• TASK TO CARRY OUT: Gather each line containing the string "forEach" from these entries.

•••

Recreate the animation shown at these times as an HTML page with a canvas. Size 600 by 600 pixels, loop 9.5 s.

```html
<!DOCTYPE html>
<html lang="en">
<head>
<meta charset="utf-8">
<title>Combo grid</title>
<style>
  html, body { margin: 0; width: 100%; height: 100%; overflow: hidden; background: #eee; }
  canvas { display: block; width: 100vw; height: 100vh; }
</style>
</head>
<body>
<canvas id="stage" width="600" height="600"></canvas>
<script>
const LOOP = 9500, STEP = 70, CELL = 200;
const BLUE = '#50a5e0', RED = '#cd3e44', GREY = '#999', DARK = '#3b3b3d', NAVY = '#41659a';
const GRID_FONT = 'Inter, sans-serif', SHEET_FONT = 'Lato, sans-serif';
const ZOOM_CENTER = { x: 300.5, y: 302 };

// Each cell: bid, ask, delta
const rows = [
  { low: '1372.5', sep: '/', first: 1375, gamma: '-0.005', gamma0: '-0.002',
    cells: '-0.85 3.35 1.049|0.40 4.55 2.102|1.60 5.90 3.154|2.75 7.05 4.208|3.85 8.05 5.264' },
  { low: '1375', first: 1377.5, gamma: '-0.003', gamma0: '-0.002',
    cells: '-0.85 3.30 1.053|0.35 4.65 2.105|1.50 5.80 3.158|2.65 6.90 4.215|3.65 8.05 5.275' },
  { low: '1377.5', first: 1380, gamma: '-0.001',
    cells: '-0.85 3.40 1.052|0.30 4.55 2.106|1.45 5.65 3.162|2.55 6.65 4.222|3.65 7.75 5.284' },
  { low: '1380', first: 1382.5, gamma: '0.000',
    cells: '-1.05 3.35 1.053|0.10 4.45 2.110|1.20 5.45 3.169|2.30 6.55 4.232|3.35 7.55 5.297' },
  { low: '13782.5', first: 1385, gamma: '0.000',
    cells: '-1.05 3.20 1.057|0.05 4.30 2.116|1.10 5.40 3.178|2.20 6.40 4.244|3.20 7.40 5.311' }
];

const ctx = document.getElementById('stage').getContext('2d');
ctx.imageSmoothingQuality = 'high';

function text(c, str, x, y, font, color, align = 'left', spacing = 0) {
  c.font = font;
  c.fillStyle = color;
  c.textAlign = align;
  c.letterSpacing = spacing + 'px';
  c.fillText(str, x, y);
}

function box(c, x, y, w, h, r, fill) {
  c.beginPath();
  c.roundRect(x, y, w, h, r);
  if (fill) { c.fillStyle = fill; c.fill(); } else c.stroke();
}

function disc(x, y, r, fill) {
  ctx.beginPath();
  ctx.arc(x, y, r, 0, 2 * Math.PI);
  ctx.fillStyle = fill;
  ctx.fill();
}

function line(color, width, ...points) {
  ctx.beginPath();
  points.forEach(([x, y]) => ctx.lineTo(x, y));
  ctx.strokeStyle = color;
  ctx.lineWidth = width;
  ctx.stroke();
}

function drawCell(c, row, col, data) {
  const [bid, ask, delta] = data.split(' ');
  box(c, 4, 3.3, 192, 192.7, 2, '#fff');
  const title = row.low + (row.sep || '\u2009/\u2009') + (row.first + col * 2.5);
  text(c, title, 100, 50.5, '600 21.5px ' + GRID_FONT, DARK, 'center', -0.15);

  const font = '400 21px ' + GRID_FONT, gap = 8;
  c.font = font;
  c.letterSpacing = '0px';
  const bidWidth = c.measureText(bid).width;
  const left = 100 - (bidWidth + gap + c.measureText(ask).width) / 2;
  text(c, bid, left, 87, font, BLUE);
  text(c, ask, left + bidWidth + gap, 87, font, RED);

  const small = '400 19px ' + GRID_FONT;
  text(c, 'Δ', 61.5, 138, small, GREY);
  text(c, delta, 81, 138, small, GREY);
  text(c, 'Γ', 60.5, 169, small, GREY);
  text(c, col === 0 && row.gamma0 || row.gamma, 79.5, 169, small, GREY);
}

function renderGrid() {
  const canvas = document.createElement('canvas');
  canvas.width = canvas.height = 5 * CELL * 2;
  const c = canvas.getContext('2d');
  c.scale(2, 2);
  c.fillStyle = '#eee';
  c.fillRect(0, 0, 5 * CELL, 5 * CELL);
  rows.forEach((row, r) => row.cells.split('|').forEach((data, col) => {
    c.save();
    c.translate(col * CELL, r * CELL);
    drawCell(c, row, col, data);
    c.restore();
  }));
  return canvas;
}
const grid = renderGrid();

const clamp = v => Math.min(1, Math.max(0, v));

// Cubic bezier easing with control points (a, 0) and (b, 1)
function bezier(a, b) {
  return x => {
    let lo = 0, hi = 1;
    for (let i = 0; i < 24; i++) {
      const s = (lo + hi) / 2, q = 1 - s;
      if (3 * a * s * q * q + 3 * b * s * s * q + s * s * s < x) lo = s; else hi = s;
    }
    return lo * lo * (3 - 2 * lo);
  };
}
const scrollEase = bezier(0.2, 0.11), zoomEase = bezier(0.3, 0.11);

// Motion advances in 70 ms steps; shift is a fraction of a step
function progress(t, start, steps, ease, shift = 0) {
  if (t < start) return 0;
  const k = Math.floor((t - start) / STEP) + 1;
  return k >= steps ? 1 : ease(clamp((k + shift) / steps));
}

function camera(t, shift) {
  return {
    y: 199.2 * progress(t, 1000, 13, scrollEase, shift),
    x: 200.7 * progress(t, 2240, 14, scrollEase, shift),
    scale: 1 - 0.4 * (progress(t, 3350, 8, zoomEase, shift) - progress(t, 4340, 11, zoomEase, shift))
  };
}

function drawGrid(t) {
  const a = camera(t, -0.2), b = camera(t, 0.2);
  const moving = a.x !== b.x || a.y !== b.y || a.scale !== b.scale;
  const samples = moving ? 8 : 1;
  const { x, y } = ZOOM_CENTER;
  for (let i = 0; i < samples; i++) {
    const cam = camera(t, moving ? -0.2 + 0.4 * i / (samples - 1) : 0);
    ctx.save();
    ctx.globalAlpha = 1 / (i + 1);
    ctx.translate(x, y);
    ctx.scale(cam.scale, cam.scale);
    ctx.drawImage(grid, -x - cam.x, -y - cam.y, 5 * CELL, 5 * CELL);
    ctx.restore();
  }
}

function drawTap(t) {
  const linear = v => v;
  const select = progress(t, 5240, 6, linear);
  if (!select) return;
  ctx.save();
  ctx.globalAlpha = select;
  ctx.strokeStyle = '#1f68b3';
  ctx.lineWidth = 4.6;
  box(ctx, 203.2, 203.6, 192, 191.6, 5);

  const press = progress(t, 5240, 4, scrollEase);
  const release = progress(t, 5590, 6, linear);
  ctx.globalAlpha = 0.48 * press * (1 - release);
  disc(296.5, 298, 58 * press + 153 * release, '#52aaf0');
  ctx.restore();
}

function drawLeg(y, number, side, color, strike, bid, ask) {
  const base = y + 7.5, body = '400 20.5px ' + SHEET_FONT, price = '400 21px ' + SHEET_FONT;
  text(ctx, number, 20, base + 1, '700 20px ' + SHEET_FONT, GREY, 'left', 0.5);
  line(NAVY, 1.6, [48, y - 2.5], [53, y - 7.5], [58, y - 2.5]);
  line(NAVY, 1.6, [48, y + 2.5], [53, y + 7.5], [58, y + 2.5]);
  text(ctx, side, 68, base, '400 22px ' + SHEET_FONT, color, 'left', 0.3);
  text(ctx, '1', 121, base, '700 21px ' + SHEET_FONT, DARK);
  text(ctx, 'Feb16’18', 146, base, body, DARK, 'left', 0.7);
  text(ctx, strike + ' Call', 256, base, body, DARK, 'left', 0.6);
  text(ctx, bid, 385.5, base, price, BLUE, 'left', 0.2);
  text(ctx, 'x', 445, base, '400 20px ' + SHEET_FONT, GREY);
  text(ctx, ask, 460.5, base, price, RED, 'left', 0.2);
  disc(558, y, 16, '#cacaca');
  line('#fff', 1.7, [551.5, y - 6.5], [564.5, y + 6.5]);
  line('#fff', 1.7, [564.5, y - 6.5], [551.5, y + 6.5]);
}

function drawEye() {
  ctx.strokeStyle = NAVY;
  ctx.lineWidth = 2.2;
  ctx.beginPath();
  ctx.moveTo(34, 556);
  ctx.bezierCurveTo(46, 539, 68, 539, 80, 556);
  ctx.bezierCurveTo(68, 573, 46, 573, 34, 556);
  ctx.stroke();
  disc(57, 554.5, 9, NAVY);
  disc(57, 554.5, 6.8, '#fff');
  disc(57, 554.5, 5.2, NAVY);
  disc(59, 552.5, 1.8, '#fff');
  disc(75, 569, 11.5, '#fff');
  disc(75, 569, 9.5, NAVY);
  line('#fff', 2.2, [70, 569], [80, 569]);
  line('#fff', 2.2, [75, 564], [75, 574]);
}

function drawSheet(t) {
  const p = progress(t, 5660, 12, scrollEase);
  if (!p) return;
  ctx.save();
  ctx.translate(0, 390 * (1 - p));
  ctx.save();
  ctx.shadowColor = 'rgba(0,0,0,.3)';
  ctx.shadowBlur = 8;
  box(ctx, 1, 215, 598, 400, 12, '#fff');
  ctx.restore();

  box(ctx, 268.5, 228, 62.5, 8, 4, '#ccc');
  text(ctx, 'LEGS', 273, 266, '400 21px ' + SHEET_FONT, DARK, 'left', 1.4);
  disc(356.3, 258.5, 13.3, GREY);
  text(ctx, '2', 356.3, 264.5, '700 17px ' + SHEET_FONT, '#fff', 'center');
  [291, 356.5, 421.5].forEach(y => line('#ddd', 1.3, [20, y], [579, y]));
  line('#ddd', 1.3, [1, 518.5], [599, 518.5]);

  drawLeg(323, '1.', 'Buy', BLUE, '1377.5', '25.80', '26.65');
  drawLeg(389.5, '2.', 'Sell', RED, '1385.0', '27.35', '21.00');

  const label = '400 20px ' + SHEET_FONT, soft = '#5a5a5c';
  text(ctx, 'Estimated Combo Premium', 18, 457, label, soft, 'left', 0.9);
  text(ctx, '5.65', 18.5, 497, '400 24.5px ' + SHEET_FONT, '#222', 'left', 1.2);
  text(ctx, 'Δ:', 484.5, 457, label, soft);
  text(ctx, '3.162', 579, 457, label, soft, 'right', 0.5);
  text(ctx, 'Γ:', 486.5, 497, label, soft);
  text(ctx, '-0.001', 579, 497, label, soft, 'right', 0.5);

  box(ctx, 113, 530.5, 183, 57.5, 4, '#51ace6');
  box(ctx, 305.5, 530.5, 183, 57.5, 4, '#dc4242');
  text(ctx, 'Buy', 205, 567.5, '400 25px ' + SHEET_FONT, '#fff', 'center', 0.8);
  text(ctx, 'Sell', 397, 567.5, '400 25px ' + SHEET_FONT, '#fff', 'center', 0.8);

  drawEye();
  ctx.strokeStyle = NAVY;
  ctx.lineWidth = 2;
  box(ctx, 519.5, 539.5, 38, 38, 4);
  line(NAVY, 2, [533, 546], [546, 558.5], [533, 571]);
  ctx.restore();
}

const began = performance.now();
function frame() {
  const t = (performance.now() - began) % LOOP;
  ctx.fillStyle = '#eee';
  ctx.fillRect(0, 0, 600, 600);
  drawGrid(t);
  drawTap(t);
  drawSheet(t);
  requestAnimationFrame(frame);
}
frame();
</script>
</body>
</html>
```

•••

• OUTPUT:
  points.forEach(([x, y]) => ctx.lineTo(x, y));
  rows.forEach((row, r) => row.cells.split('|').forEach((data, col) => {
  [291, 356.5, 421.5].forEach(y => line('#ddd', 1.3, [20, y], [579, y]));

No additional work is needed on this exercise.